When we hear that the war is being fought in narratives, or that it’s a religious war, we might imagine big crowds and warmongering speeches. But the heroic and the shameful are very close. Mythos is archetypal, just as it is intimate. It is the feeling of approaching something vast and monumental. It can inspire you to sing hymns as much as push you down to your knees. That’s the noteworthy dynamic. How do you feel when one says “Eastern Europe”? That’s the experience of mythos, wherever you are from. That’s what this war is fought over. That little nothing and nearly everything.
Zelensky’s speeches are a masterclass in summoning the mythical. He now talks in front of one Parliament or another every day. In every speech, Zelensky connects the mythos of Eastern Europe with the audience’s own mythos.

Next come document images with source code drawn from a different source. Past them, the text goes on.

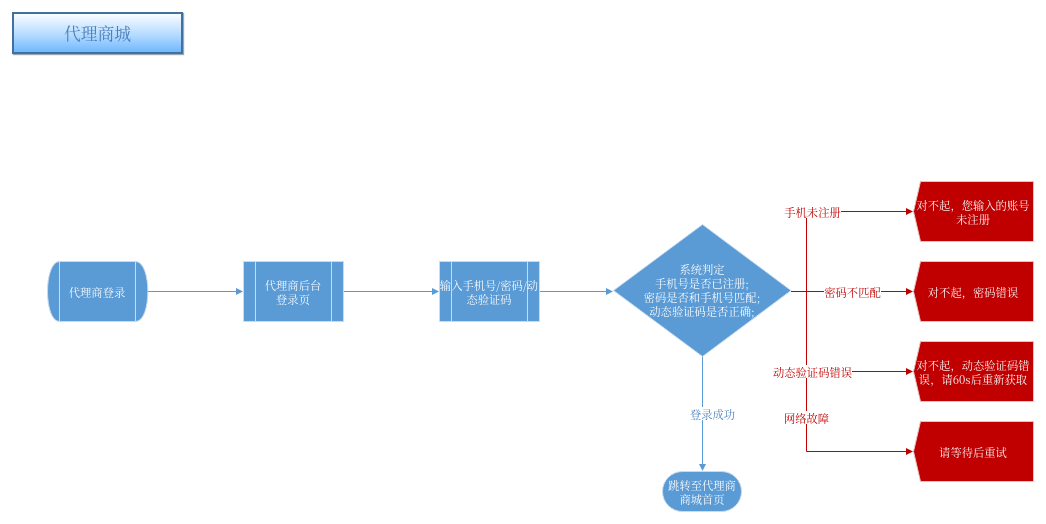
<!DOCTYPE html>
<html lang="zh-CN">
<head>
<meta charset="utf-8">
<title>代理商城</title>
<style>
:root {
  --blue: #5b9bd5;
  --blue-edge: #c8dcf0;
  --title-edge: #41719c;
  --title-text: #4a7ebb;
  --red: #c00000;
  --red-edge: #e3c4c4;
  --paper: #ffffff;
}
* { box-sizing: border-box; margin: 0; }
body { width: 1046px; height: 524px; overflow: hidden; background: var(--paper); }
.flowchart {
  position: relative; width: 1046px; height: 524px; overflow: hidden;
  font: 11.3px/14px "Noto Serif CJK SC", "Noto Serif", serif;
}
.shapes { position: absolute; left: 0; top: 0; }
.title, .node, .label {
  position: absolute; display: flex; align-items: center; justify-content: center;
  text-align: center; white-space: nowrap;
}
.title {
  left: 12px; top: 12px; width: 171px; height: 42px;
  border: 2px solid var(--title-edge);
  background: linear-gradient(#fafdff, #b4dbff 55%, #71b8ff);
  box-shadow: 1px 1px 1px #9aa9b8;
  color: var(--title-text); font-size: 16.8px; font-weight: 400;
}
.node { height: 60px; color: var(--paper); }
.start { left: 47px; top: 262px; width: 100px; }
.login-page { left: 243px; top: 262px; width: 100px; }
.input { left: 439px; top: 262px; width: 100px; }
.decision { left: 613px; top: 224px; width: 178px; height: 132px; }
.home { left: 662px; top: 472px; width: 80px; height: 40px; }
.error { left: 913px; width: 120px; }
.unregistered { top: 182px; }
.wrong-password { top: 262px; }
.wrong-code { top: 342px; }
.retry { top: 422px; }
.label { height: 13px; background: var(--paper); color: var(--red); }
.on-success { left: 690px; top: 407px; width: 45px; color: var(--title-text); }
.on-unregistered { left: 784px; top: 205px; width: 57px; }
.on-password { left: 824px; top: 285px; width: 57px; }
.on-code { left: 773px; top: 365px; width: 79px; }
.on-network { left: 784px; top: 411px; width: 45px; }
</style>
</head>
<body>
<main class="flowchart">
  <svg class="shapes" width="1046" height="524" viewBox="0 0 1046 524" aria-hidden="true">
    <defs>
      <path id="arrowhead" d="M0 0L-7 -3.5V3.5Z"/>
      <g id="process">
        <rect width="100" height="60"/>
        <path d="M12 0V60M88 0V60"/>
      </g>
      <polygon id="notice" points="7,0 120,0 120,60 7,60 0,30"/>
    </defs>
    <g fill="none" stroke="var(--blue)">
      <path d="M147 291.5H238M343 291.5H434M539 291.5H608M702.5 356V466"/>
    </g>
    <g fill="var(--blue)">
      <use href="#arrowhead" x="243" y="291.5"/>
      <use href="#arrowhead" x="439" y="291.5"/>
      <use href="#arrowhead" x="613" y="291.5"/>
      <use href="#arrowhead" transform="translate(702.5 471) rotate(90)"/>
    </g>
    <path fill="none" stroke="var(--red)" d="M791 291.5H908M806.5 211.5V451.5H908M806.5 211.5H908M806.5 371.5H908"/>
    <g fill="var(--red)">
      <use href="#arrowhead" x="913" y="211.5"/>
      <use href="#arrowhead" x="913" y="291.5"/>
      <use href="#arrowhead" x="913" y="371.5"/>
      <use href="#arrowhead" x="913" y="451.5"/>
    </g>
    <g fill="var(--blue)" stroke="var(--blue-edge)">
      <path d="M59.5 261.5H135.5C152 261.5 152 321.5 135.5 321.5H59.5C43.5 321.5 43.5 261.5 59.5 261.5Z"/>
      <path d="M59.5 262V321M135.5 262V321"/>
      <use href="#process" x="243.5" y="261.5"/>
      <use href="#process" x="439.5" y="261.5"/>
      <polygon points="702.5,224.5 791,290.5 702.5,356.5 613.5,290.5"/>
      <rect x="662.5" y="471.5" width="79" height="40" rx="20"/>
    </g>
    <g fill="var(--red)" stroke="var(--red-edge)">
      <use href="#notice" x="913.5" y="181.5"/>
      <use href="#notice" x="913.5" y="261.5"/>
      <use href="#notice" x="913.5" y="341.5"/>
      <use href="#notice" x="913.5" y="421.5"/>
    </g>
  </svg>

  <h1 class="title">代理商城</h1>

  <p class="node start">代理商登录</p>
  <p class="node login-page">代理商后台<br>登录页</p>
  <p class="node input">输入手机号/密码/动<br>态验证码</p>
  <p class="node decision">系统判定<br>手机号是否已注册;<br>密码是否和手机号匹配;<br>动态验证码是否正确;</p>
  <p class="node home">跳转至代理商<br>商城首页</p>

  <p class="node error unregistered">对不起，您输入的账号<br>未注册</p>
  <p class="node error wrong-password">对不起，密码错误</p>
  <p class="node error wrong-code">对不起，动态验证码错<br>误，请60s后重新获取</p>
  <p class="node error retry">请等待后重试</p>

  <p class="label on-success">登录成功</p>
  <p class="label on-unregistered">手机未注册</p>
  <p class="label on-password">密码不匹配</p>
  <p class="label on-code">动态验证码错误</p>
  <p class="label on-network">网络故障</p>
</main>
</body>
</html>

Address to the Parliament of the United Kingdom:
We do not want to lose what we have, what is ours—Ukraine. Just as you did not want to lose your island when the Nazis were preparing to start the battle for your great power, the battle for Britain…
We shall fight in the woods, in the fields, on the beaches, in the cities and villages, in the streets, we shall fight in the hills... And I want to add: we shall fight on the spoil tips, on the banks of the Kalmius and the Dnieper!
Address to the Bunderstag:
You are like behind the wall again. Not the Berlin Wall. But in the middle of Europe…
If you remember what the Berlin Airlift meant to you. Which could be realized because the sky was safe…
I am addressing you on behalf of older Ukrainians. Many survivors of World War II. Those who escaped during the occupation 80 years ago. Those who survived Babyn Yar.
Address to the US Congress:
I remember your Rushmore National Memorial. The faces of your prominent presidents. Those who laid the foundations of America…
Remember Pearl Harbor…
Remember September 11th…
“I have a dream”—these words are known to each of you.
I suspect these threads of connection will have a profound effect for decades, just as the speeches of MLK and Churchill had originally. Again notice the same paradox: millions of people live with disconnected myths for decades. Then one person, inimitably placed in history, connects them in a matter of days.
A Czech closing note. This is why Presidents Zeman and Klaus hurt. Because they hurt at the site of the myth, like a tongue touching a broken tooth. The presidency is a unique position from which to work the mythos—either gently healing or kicking it in the kidneys. Parliamentary democracies give the presidents so few real competencies that the mythological is their main area of work. The next time we elect a president, we have to ask: can they heal the mythos?
Some other names for these informational realities are infosphere, ideosphere, logosphere. Though others authors might not consider these realms to be alive.
We could just as well be speaking of the German trauma. And they too are getting a chance to relive their mythos.
It also feels terrible to suggest that Eastern Europe is somehow being healed by the atrocity of the war.